By Tony Muhammad
In the midst of a national protest movement against thekilling of Black youth at the hands of police, John Huppenthal, the outgoing Superintendant of Public Instruction for the State of Arizona, published a letter in which he argues that schools in the Tuscon Unified School District are failing to comply with state-approved curricula. In the letter, the conservative politician expresses his opposition to a particular magnet school using the “African-American perspective” expressed in an article written by Hip Hop Icon KRS-One entitled “An Introduction to Hip Hop.” In the article itself KRS-One refers to Hip Hop as “the artistic response to oppression.” Other material that Huppenthal cites as being a violation is the use of Rage Against the Machine lyrics and literature written from a “Mexican perspective” which expose the history of non-inclusion towards non-whites in the United States. The school district is being given a March 4th deadline to show proof that educators are teaching in compliance with the state curricula and have removed any “objectionable material” from the curriculum. If the school district is found to be out of compliance, it will stand to lose ten percent of its federal funding for the next school year.
In 2010, Huppenthal, had a history course that taught history from a “Mexican perspective” banned because of concerns that the content would “promote the overthrow of the national government, “promote resentment toward a race or class of people” and “advocate ethnic solidarity instead of the treatment of pupils as individuals.” This initiative was occurring at the same time that the Texas Board of Education approved of textbooks that soften and inaccurately depict the Trans-Atlantic Slave Trade experience, the realities of American imperialism and the damaging effects of capitalism.
This being one of the final actions of Huppenthal as Superintendant is reminiscent of the language used in a speech by Virginia House of Delegates member Henry Berry in 1832, as cited on pages 185 to 186 in the monumental book Message to the Blackman in America by The Most Honorable Elijah Muhammad. Berry said that those in power had “as far possible, closed every avenue by which light may enter the slave’s mind.” While social circumstances have indeed considerably changed in the United States since 1832, the position of and the effort to uphold white supremacy as the dominant ideology has not.
White conservatives such as Huppenthal recognize how much of a threat teaching Black and “Latino” students the knowledge of their true history and culture poses to the white supremist social structure. It would prompt more Black and “Latino” youth to abandon the dependency standard (“finish school and beg someone for a job”) model of “success” that America superimposes and instead adopt a more fulfilling approach that is oriented towards entrepreneurship, economic unity and community development.
The banning of artistic and conscientious Hip Hop literature is very significant for multiple reasons. (1) It provides a creative knowledge-based alternative that many of our youth today never knew existed because of their lack of exposure to conscientious artists of today, such as Sa-Roc, Jasiri X and Jay Electronica, and the generational gaps that exist between themselves and those who grew up in the late 80s/early 90s Golden Era of the Culture. (2) The type of ideas that KRS-One shares in the very writing that Huppenthal expresses so much concern over are not ones that are bound to the ways and operations of this present world; but rather are oriented towards getting readers to become aware of themselves and their environments and begin seeing themselves in their True Divine Light and produce something New of Substance. (3) To inspire young people to look deeper and research the History of Hip Hop itself they would most surely come across how knowledge was used by its founders, such as Africa Bambaataa and many artists of its Golden Era like KRS-One, Public Enemy and X-Clan to uplift and unite the community.
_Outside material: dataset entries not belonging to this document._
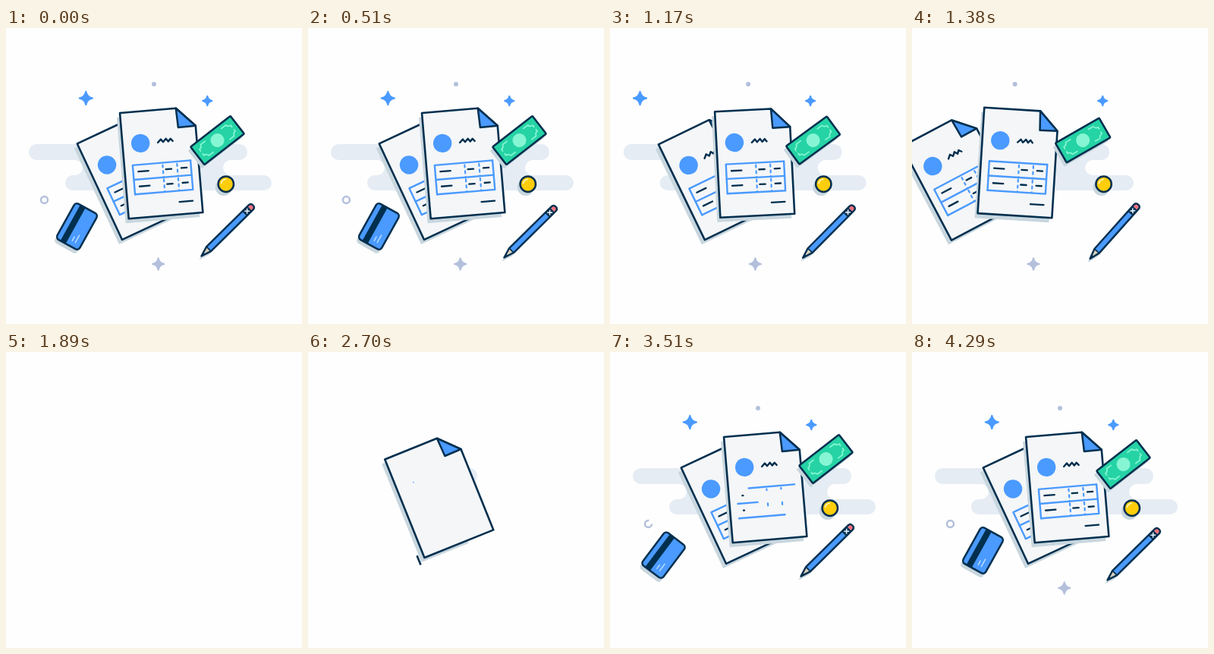
Animation of 390x390 px, one loop 4.32 s. Source, as an HTML page with a canvas:

```html
<!DOCTYPE html>
<html lang="en">
<head>
<meta charset="utf-8">
<title>Invoice</title>
<style>
html, body { margin: 0; width: 100%; height: 100%; overflow: hidden; background: #fefefe; }
canvas { display: block; width: 390px; height: 390px; }
</style>
</head>
<body>
<canvas id="stage"></canvas>
<script>
const LOOP = 4320, GONE = 1890, ENTER = 2310;
const NAVY = '#012f4e', BLUE = '#4a9aff', PAPER = '#f4f6f8', SHADE = '#c8d6de',
      CLOUD = '#e5ecf4', GREY = '#b3c0dc', GREEN = '#25d3a5', MINT = '#86f5d3';
const canvas = document.getElementById('stage');
const c = canvas.getContext('2d');
const dpr = window.devicePixelRatio || 1;
canvas.width = canvas.height = 390 * dpr;

const clamp = v => Math.max(0, Math.min(1, v));
const span = (t, a, b) => clamp((t - a) / (b - a));
const smooth = (t, a, b) => { const p = span(t, a, b); return p * p * (3 - 2 * p); };
const pop = (t, a, b) => {
  const p = span(t, a, b);
  return p === 0 ? 0 : 1 + 2.7 * (p - 1) ** 3 + 1.7 * (p - 1) ** 2;
};

// Accelerating slide: dist is reached at 1380 ms.
const leave = (t, start, dist) =>
  t > start && t < ENTER ? dist * ((t - start) / (1380 - start)) ** 4 : 0;
// Scale of a part that pops in during the second half of the loop.
const appear = (t, a, b) => t < GONE ? 1 : pop(t, a, b);
// Share of a line drawn so far.
const drawn = (t, a, b) => t < GONE ? 1 : smooth(t, a, b);

// Smooth curve through rows of [time, ...values].
function track(t, rows) {
  const last = rows.length - 1;
  if (t <= rows[0][0]) return rows[0].slice(1);
  if (t >= rows[last][0]) return rows[last].slice(1);
  const i = rows.findIndex(r => r[0] > t) - 1;
  const a = rows[i], b = rows[i + 1], h = b[0] - a[0], s = (t - a[0]) / h;
  const slope = (n, k) => n === 0 || n === last ? 0 :
    (rows[n + 1][k] - rows[n - 1][k]) / (rows[n + 1][0] - rows[n - 1][0]);
  return a.slice(1).map((v, j) => {
    const k = j + 1;
    return (2 * s ** 3 - 3 * s * s + 1) * v + (s ** 3 - 2 * s * s + s) * h * slope(i, k)
      + (3 * s * s - 2 * s ** 3) * b[k] + (s ** 3 - s * s) * h * slope(i + 1, k);
  });
}

function at(x, y, deg, scale, draw) {
  if (scale <= 0) return;
  c.save();
  c.translate(x, y);
  c.rotate(deg * Math.PI / 180);
  c.scale(scale, scale);
  draw();
  c.restore();
}
function paint(fill, stroke, width = 2.5) {
  if (fill) { c.fillStyle = fill; c.fill(); }
  if (stroke) { c.strokeStyle = stroke; c.lineWidth = width; c.stroke(); }
}
function poly(points, closed = true) {
  c.beginPath();
  points.forEach(([x, y]) => c.lineTo(x, y));
  if (closed) c.closePath();
}
function box(x, y, w, h, r = 0) {
  c.beginPath();
  c.roundRect(x, y, w, h, r);
}
function disc(x, y, r, fill, stroke, width) {
  c.beginPath();
  c.arc(x, y, r, 0, Math.PI * 2);
  paint(fill, stroke, width);
}
function line(x1, y1, x2, y2, p, color, width) {
  if (p <= 0) return;
  poly([[x1, y1], [x1 + (x2 - x1) * p, y1 + (y2 - y1) * p]], false);
  paint(null, color, width);
}
function trace(length, p, color, width) {
  if (p <= 0) return;
  c.save();
  if (p < 1) c.setLineDash([length * p, length * 2]);
  paint(null, color, width);
  c.restore();
}

function cloud(t) {
  const g = t < GONE ? 1 : track(t, [[2600, 0], [2700, .19], [2820, .6], [3060, 1.02], [3240, 1]])[0];
  if (g <= 0) return;
  const X = x => 190 + (x - 190) * g, q = Math.PI / 2;
  c.save();
  c.translate(-leave(t, 725, 57.5), 0);
  c.beginPath();
  c.arc(X(307.5), 163.5, 10.5, -q, q);
  c.arc(X(296), 184, 10, -q, q, true);
  c.arc(X(340), 204, 10, -q, q);
  c.arc(X(88), 204, 10, q, -q);
  c.arc(X(91), 184, 10, q, -q, true);
  c.arc(X(40.5), 163.5, 10.5, q, -q);
  c.closePath();
  paint(CLOUD);
  c.restore();
}

function star(x, y, r, color, scale) {
  at(x, y, 0, scale, () => {
    const k = r * .14, e = r - 1;
    c.beginPath();
    c.moveTo(0, -e);
    c.quadraticCurveTo(k, -k, e, 0);
    c.quadraticCurveTo(k, k, 0, e);
    c.quadraticCurveTo(-k, k, -e, 0);
    c.quadraticCurveTo(-k, -k, 0, -e);
    c.closePath();
    paint(color, color, 2);
  });
}

const W = 98, H = 139.7;
function sheet(x, y, deg, t, o) {
  const edge = drawn(t, o.edge, o.edge + o.edgeTime);
  if (edge <= 0) return;
  const fill = drawn(t, o.fill, o.fill + 110);
  const shade = t < GONE ? 1 : track(t, [[o.fill, 0], [o.fill + 290, .68], [o.fill + 420, 1]])[0];
  const shape = (w = W) => poly([[0, H], [0, 0], [Math.min(w, 74), 0], [Math.min(w, W), 25], [Math.min(w, W), H]]);
  const inSheet = draw => at(x, y, deg, 1, () => { c.translate(-W / 2, -H / 2); draw(); });
  if (shade > 0) {
    c.save();
    c.translate(-4, 6);
    inSheet(() => { shape(W * shade); paint(SHADE); });
    c.restore();
  }
  inSheet(() => {
    c.globalAlpha = fill;
    shape();
    paint(PAPER);
    c.globalAlpha = 1;
    shape();
    trace(445, edge, NAVY, 2.6);
    c.globalAlpha = fill;
    poly([[74, 0], [W, 25], [75, 25.4]]);
    paint(BLUE, NAVY);
    c.globalAlpha = 1;

    c.lineCap = 'round';
    at(23.7, 42, 0, appear(t, o.mark, o.mark + 260), () => disc(0, 0, 12.2, BLUE));
    poly([[46.6, 43], [50.8, 39], [53.6, 42.8], [57.6, 38.7], [60.4, 42.8], [63.6, 39.2], [66.3, 42.6]], false);
    trace(36, drawn(t, o.mark + 220, o.mark + 500), NAVY, 2.4);
    table(t, o.table);
    line(68.5, 123.3, 86, 123.3, drawn(t, o.table + 440, o.table + 760), NAVY, 2.3);
  });
}
function table(t, s) {
  const p = drawn(t, s, s + 330);
  poly([[87.5, 70], [11, 70], [11, 108.6]], false);
  trace(115, p, BLUE, 2.4);
  poly([[11, 108.6], [87.5, 108.6], [87.5, 70]], false);
  trace(115, p, BLUE, 2.4);
  line(11, 89.3, 87.5, 89.3, drawn(t, s + 35, s + 380), BLUE, 2.4);
  c.save();
  c.setLineDash([3, 4.8]);
  for (const x of [50.4, 69.4]) {
    line(x, 73, x, 89, drawn(t, s + 110, s + 430), BLUE, 2.2);
    line(x, 92, x, 108, drawn(t, s + 50, s + 370), BLUE, 2.2);
  }
  c.restore();
  [[17.8, 31.2], [54.2, 61.6], [74.6, 81.8]].forEach(([a, b], i) => {
    for (const y of [79, 98.6])
      line(a, y, b, y, drawn(t, s + 125 + i * 120, s + 400 + i * 120), NAVY, 2.3);
  });
}

function card(t) {
  const out = leave(t, 400, 354);
  let [x, y, turn] = [93.5 - out, 261.5, Math.min(40, out * .45)];
  if (t > ENTER) [x, y, turn] = track(t, [[2850, 135, 235, 0], [3050, 55, 270, 11],
    [3360, 58, 269, 10], [3510, 70.5, 267.7, 8], [3900, 92, 261.7, 1], [4200, 93.5, 261.5, 0]]);
  const size = appear(t, 2850, 3030), deg = turn - 61;
  const shape = () => box(-27, -17, 54, 34, 4.5);
  at(x - 3, y + 5, deg, size, () => { shape(); paint(SHADE); });
  at(x, y, deg, size, () => {
    shape();
    paint(BLUE);
    c.fillStyle = NAVY;
    c.fillRect(-26.5, -10, 53, 8);
    shape();
    paint(null, NAVY);
    line(-20, 3.7, -13, 3.7, 1, '#b9dcff', 1.5);
    line(-20, 8.3, -8, 8.3, 1, '#b9dcff', 1.5);
  });
}

function money(t) {
  const out = leave(t, 740, 53);
  let [dx, dy] = [-out, 0];
  if (t > ENTER) [dx, dy] = track(t, [[2705, -35, 24], [2810, 13, -15], [3200, 10, -11],
    [3510, 6, -7], [3870, 0, 0]]);
  const x = 278.5 + dx, y = 148 + dy, deg = -37.8 + Math.min(25, out * .15);
  const size = appear(t, 2705, 2810);
  at(x - 3, y + 5, deg, size, () => { box(-33.5, -15, 67, 30, 1); paint(SHADE); });
  at(x, y, deg, size, () => {
    box(-33.2, -14.8, 66.4, 29.6, 1);
    paint(GREEN, NAVY, 2.6);
    disc(0, 0, 9, MINT);
    for (const s of [-1, 1]) for (const v of [-1, 1]) {
      c.beginPath();
      c.moveTo(s * 13, v * 9);
      c.lineTo(s * 21, v * 9);
      c.quadraticCurveTo(s * 22, v * 5, s * 26, v * 5);
      c.lineTo(s * 26, v * 1.5);
      paint(null, MINT, 1.7);
    }
  });
}

function coin(t) {
  const x = 289.8 - leave(t, 700, 37), size = appear(t, 2880, 3180);
  at(x - 3, 210, 0, size, () => disc(0, 0, 11, SHADE));
  at(x, 205.7, 0, size, () => {
    disc(0, 0, 10.2, '#ffcd0a', NAVY);
    c.beginPath();
    c.arc(0, 0, 6.3, Math.PI * 1.03, Math.PI * 1.5);
    paint(null, '#fff4c4', 1.8);
  });
}

function pencil(t) {
  const out = leave(t, 775, 26), drift = smooth(t, 0, 560);
  let [dx, dy] = [drift - out, 2 * drift - Math.min(3, out * .03)];
  if (t > ENTER) [dx, dy] = track(t, [[2850, -70, -60], [3060, -4, -3], [3300, -8, -7],
    [3510, -6, -5], [3880, 5, 4], [4290, 0, 0]]);
  const x = 292 + dx, y = 266.5 + dy, deg = -44.6 - Math.min(12, out * .14);
  const size = appear(t, 2850, 3040);
  const shape = () => {
    c.beginPath();
    c.moveTo(-48.5, 0);
    c.lineTo(-35, -4.2);
    c.lineTo(43, -4.2);
    c.quadraticCurveTo(47, -4.2, 47, 0);
    c.quadraticCurveTo(47, 4.2, 43, 4.2);
    c.lineTo(-35, 4.2);
    c.closePath();
  };
  at(x - 3, y + 5, deg, size, () => { shape(); paint(SHADE); });
  at(x, y, deg, size, () => {
    c.save();
    shape();
    c.clip();
    for (const [from, to, color] of [[-50, -43, NAVY], [-43, -35, '#d9cfbd'], [-35, 31, BLUE],
      [31, 41, NAVY], [41, 50, '#f1727f']]) {
      c.fillStyle = color;
      c.fillRect(from, -5, to - from, 10);
    }
    c.restore();
    line(33.5, -2.4, 38.5, 2.4, 1, '#e9f3ff', 1.6);
    line(33.5, 2.4, 38.5, -2.4, 1, '#e9f3ff', 1.6);
    line(-35, -4.2, -35, 4.2, 1, NAVY, 1.7);
    shape();
    paint(null, NAVY, 2.4);
  });
}

const FRONT = { edge: 2310, edgeTime: 270, fill: 2410, mark: 2697, table: 3340 };
const BACK = { edge: 2670, edgeTime: 300, fill: 2750, mark: 2790, table: 3170 };

function papers(t) {
  const gone = leave(t, 612, 104.5);
  const swing = t > ENTER ? 1 - smooth(t, 2700, 2860) : 0;
  sheet(167.8 - gone, 194.9 + 2.5 * swing, -25.1 - Math.min(10, gone * .026) + 3.1 * swing, t, BACK);
  const out = leave(t, 720, 64.5);
  let [x, y, deg] = [204.7 - out, 177.5, -4.8 + Math.min(25, out * .129)];
  if (t > ENTER) [x, y, deg] = track(t, [[2600, 167.8, 194.9, -25.1], [2700, 172.7, 188, -22],
    [2760, 186, 182.5, -14.5], [2820, 199, 178.5, -7.8], [2890, 204.7, 177.5, -4.8]]);
  sheet(x, y, deg, t, FRONT);
}

function specks(t) {
  star(105.3 - leave(t, 450, 182), 92.5, 9.7, BLUE, appear(t, 2940, 3300));
  star(265.3 - leave(t, 923, 14), 96, 7.2, BLUE, appear(t, 3060, 3450));
  star(200.7 - leave(t, 700, 40.5), 311, 8.7, GREY, appear(t, 3600, 4050));
  at(195 - leave(t, 720, 59), 74, 0, appear(t, 2970, 3270), () => disc(0, 0, 3, GREY));
  c.beginPath();
  const x = 50.5 - leave(t, 400, 325);
  c.arc(x, 226.5, 4.5, 0, Math.PI * 2);
  trace(28.3, drawn(t, 3340, 3590), GREY, 2.5);
}

function render(t) {
  c.setTransform(dpr, 0, 0, dpr, 0, 0);
  c.fillStyle = '#fefefe';
  c.fillRect(0, 0, 390, 390);
  if (t >= GONE && t < ENTER) return;
  c.lineCap = 'butt';
  c.lineJoin = 'round';
  cloud(t);
  specks(t);
  card(t);
  pencil(t);
  papers(t);
  money(t);
  coin(t);
}

const begin = performance.now();
function tick() {
  render((performance.now() - begin) % LOOP);
  requestAnimationFrame(tick);
}
tick();
</script>
</body>
</html>
```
At the root of the knowledge that was taught was The Teachings of the Most Honorable Elijah Muhammad and the most sampled voice that they would hear in the music of that era is that of The Honorable Minister Louis Farrakhan. To allow consciousness through artistic expression would inspire young people to begin abandoning the practice of mindless consumerism and move towards a more critical mode of thinking that is oriented towards earning, saving, building, “doing for self,” and doing much needed Work among our people.
This attack on True Education through Arts and Culture should not be viewed as an isolated incident or something that will be limited to school systems in Arizona. For the past 15 years public schools, school systems and colleges and universities all over the United States have been steadily cutting courses and arts programs geared towards enriching the minds and cultural development of the youth. What has replaced them is a “teach to the standardized exam” curriculum that is leaving the majority of children throughout the country behind in terms of educational achievement, cultural awareness, creative growth and moral development. The solution rests on those who are aware of the need to develop alternative home-schooling, private education and after-school and weekend programs for our youth. In every community, city or town the vision to produce something new and beneficial begins with one. It’s the actual working of that vision is what ultimately inspires others to get involved and expand it tenfold. The most important question you must answer is “Am I the one?”
Peace! Allah (God) Willing until next time!
Tony Muhammad has been teaching Social Studies in Miami-Dade County Public Schools for over 15 years. Tony is most noted for his work as publisher of Urban America Newspaper (2003 – 2007) and co-organizer of the Organic Hip Hop Conference (2004 – 2009). He currently serves as a student assistant minister to Student Minister Patrick Muhammad at Muhammad Mosque #29 in Miami, Florida.